Exercise 1.2 Point : Task 2 (following on from Task 1)
Task 2a: Take a number of images in which a point is placed in relationship to the frame.
Can you find any place where the point is not in relationship to the frame? If it’s in relationship to the frame you can place a point in any part of the picture and the picture is balanced.
Practical – Task 2a:
As with Task 1, I used the diffuser part of my reflector kit as the background which was placed on the floor, I used a small red button as my ‘point’. I set my tripod to eye level and set my camera facing down towards the floor to observe the point from above.
Results – Task 2a:
Findings – Task 2a:
Adjective: balanced 1. Being in a state of proper equilibrium. (WordWeb: English dictionary, thesaurus, and word finder software. 2016. WordWeb: English dictionary, thesaurus, and word finder software. [ONLINE] Available at: http://www.wordweb.info. [Accessed 8 April 2016].)
I placed the point at random positions within the frame and concluded that there wasn’t really a wrong place for the point to be. However, there did appear to be more balance when the point was half way between either the length or the width, or when it was equidistant from two sides of the frame.
Task 2b: As you review your photographs, observe the way your eye ‘scans’ the surface of the image. Note how:
– a point attracts attention out of proportion to it’s size,
– the eye looks for connections between two points,
– placing a point close to the edge seems to animate both the point and the frame.
Results – Task 2b:
My eye initially went to the bright spot under the chair on the left, it then went to the hole in the back of the chair as it was the next lightest area in the area. Next I looked to the boat because it was the next ‘thing’ in the image and then I tried to work out the context so looked towards the door. Finally my eye was drawn to the leading line running to the from of the image and then off the image to the left.

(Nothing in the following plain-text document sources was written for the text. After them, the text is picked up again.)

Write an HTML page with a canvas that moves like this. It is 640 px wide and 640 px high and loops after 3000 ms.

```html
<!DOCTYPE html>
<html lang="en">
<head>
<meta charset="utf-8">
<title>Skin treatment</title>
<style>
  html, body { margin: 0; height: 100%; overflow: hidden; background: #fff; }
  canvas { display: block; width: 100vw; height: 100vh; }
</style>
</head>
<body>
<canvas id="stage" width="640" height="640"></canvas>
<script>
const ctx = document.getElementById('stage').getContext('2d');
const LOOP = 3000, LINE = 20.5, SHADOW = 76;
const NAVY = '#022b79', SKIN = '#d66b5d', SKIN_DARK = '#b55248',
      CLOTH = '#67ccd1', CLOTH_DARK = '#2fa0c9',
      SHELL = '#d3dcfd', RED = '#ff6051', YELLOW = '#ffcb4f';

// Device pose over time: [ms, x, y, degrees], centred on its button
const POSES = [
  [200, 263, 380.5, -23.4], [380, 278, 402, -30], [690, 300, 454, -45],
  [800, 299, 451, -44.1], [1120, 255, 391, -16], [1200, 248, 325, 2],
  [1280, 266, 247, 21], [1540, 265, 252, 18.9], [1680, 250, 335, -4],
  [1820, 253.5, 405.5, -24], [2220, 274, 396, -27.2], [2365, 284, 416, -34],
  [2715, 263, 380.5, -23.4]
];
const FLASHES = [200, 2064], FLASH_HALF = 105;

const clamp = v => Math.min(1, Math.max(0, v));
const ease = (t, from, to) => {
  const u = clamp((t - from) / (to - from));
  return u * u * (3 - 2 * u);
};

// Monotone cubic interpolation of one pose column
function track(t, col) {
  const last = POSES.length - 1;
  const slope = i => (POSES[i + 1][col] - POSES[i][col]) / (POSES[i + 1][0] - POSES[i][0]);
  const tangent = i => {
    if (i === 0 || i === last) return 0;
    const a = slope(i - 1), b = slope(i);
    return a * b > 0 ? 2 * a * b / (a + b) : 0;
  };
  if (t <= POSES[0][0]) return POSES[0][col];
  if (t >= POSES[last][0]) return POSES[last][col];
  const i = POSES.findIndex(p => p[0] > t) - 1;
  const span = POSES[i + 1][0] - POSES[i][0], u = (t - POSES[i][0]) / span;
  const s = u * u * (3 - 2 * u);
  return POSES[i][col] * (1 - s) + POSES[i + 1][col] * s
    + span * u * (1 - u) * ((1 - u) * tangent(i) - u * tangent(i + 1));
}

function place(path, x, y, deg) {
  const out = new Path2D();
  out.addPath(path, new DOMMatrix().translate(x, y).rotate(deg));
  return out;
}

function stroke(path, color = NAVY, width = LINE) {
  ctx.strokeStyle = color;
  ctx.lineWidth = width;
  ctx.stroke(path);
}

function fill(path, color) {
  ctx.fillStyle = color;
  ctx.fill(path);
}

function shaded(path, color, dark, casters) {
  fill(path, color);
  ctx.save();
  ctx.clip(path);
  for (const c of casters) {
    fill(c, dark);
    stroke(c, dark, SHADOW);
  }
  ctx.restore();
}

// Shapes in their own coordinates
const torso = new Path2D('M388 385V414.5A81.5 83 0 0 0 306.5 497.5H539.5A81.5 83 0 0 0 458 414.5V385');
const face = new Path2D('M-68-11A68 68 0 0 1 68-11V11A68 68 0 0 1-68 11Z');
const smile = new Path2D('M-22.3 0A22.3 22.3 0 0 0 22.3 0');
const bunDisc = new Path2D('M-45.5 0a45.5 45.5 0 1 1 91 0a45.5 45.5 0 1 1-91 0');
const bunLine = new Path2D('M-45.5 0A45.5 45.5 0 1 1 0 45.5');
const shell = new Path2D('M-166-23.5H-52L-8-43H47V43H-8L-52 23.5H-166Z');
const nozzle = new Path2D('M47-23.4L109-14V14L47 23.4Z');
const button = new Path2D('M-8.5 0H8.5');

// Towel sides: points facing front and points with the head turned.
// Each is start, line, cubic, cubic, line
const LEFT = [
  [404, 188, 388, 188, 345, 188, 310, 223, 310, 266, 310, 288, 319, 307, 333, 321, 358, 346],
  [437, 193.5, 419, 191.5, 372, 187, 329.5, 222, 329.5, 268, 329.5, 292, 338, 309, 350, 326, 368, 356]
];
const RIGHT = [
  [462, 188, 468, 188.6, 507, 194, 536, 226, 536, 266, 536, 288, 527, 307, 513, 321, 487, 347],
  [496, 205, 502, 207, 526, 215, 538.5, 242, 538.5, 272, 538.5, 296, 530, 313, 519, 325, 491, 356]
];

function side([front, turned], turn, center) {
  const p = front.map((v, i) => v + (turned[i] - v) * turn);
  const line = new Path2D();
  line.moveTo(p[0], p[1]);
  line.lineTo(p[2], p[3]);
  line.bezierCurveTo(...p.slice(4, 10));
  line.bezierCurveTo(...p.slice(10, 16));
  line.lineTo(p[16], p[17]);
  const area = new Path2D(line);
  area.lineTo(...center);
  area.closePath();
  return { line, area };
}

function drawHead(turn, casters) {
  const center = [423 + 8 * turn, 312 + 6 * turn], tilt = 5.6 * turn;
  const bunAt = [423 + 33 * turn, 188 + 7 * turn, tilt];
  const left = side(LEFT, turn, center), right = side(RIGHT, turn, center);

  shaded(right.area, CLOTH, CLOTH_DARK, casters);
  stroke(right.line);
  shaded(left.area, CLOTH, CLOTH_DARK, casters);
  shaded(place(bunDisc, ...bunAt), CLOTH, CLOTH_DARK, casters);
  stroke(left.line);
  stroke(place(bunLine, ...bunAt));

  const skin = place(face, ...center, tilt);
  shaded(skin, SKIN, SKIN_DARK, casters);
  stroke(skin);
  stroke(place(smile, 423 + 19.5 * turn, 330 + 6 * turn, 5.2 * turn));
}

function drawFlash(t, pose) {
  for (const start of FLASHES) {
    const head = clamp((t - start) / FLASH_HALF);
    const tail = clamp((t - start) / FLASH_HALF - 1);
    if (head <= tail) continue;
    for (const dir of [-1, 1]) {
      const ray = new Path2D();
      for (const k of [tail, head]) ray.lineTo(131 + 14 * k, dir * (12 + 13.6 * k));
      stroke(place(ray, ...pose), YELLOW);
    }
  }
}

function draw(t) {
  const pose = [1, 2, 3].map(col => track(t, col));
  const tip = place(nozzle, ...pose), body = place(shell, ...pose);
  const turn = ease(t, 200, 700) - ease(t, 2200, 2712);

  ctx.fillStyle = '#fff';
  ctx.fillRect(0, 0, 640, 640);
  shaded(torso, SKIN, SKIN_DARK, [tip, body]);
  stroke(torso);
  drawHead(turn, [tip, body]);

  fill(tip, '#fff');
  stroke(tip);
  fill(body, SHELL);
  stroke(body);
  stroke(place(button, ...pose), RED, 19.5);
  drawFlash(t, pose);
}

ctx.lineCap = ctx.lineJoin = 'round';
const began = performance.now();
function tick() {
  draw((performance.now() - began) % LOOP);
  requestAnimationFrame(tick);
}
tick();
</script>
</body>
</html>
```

My eye initially went to the dark bin on the right hand side and then followed up the pole. It then went across the top of the garages and snaked from left to right moving downwards and finally followed the road markings to the triangle on the road.
My eye went straight to the eye/face, then the dark patches on the coat. The red lights of the power station was the next thing to catch my eye which I then traced down to the mirror image in the water. I then followed the leading line down, across and circled round to the other parts of the image noting the right hand top corner and finally the boat far left.
Reflection – Task 2a and b:
I found task 2a relatively easy to record but not so easy to assess the rights and wrongs compositionally. The application of the definition ‘balanced’ was the part I had trouble with. Aesthetically a point on a page is a simple point of reference without any other distractions, so I think balance becomes more relevant when there is more than just a point to consider.
Task 2b was a challenge as the eye moves a lot faster than you realise and to truly record what your eye is seeing, interpreting and recording is actually quite difficult even with your own hand. I think I captured the essence of the exercise and noted that my eye was initially drawn to the lightest, darkest or most familiar point in the image. It then followed the next most obvious point or line/s in the frame. Generally I wanted to look all around the image searching for the not so obvious nugget of information to give more context and reason behind the image being taken.
This completes my submission for task 2 of Exercise 1.2. You can access Exercise 1.3 here.
Michael Langford, 2010. Langford’s Basic Photography: The Guide for Serious Photographers. 9th Edition. Focal Press.
WordWeb: English dictionary, thesaurus, and word finder software. 2016. WordWeb: English dictionary, thesaurus, and word finder software. [ONLINE] Available at: http://www.wordweb.info.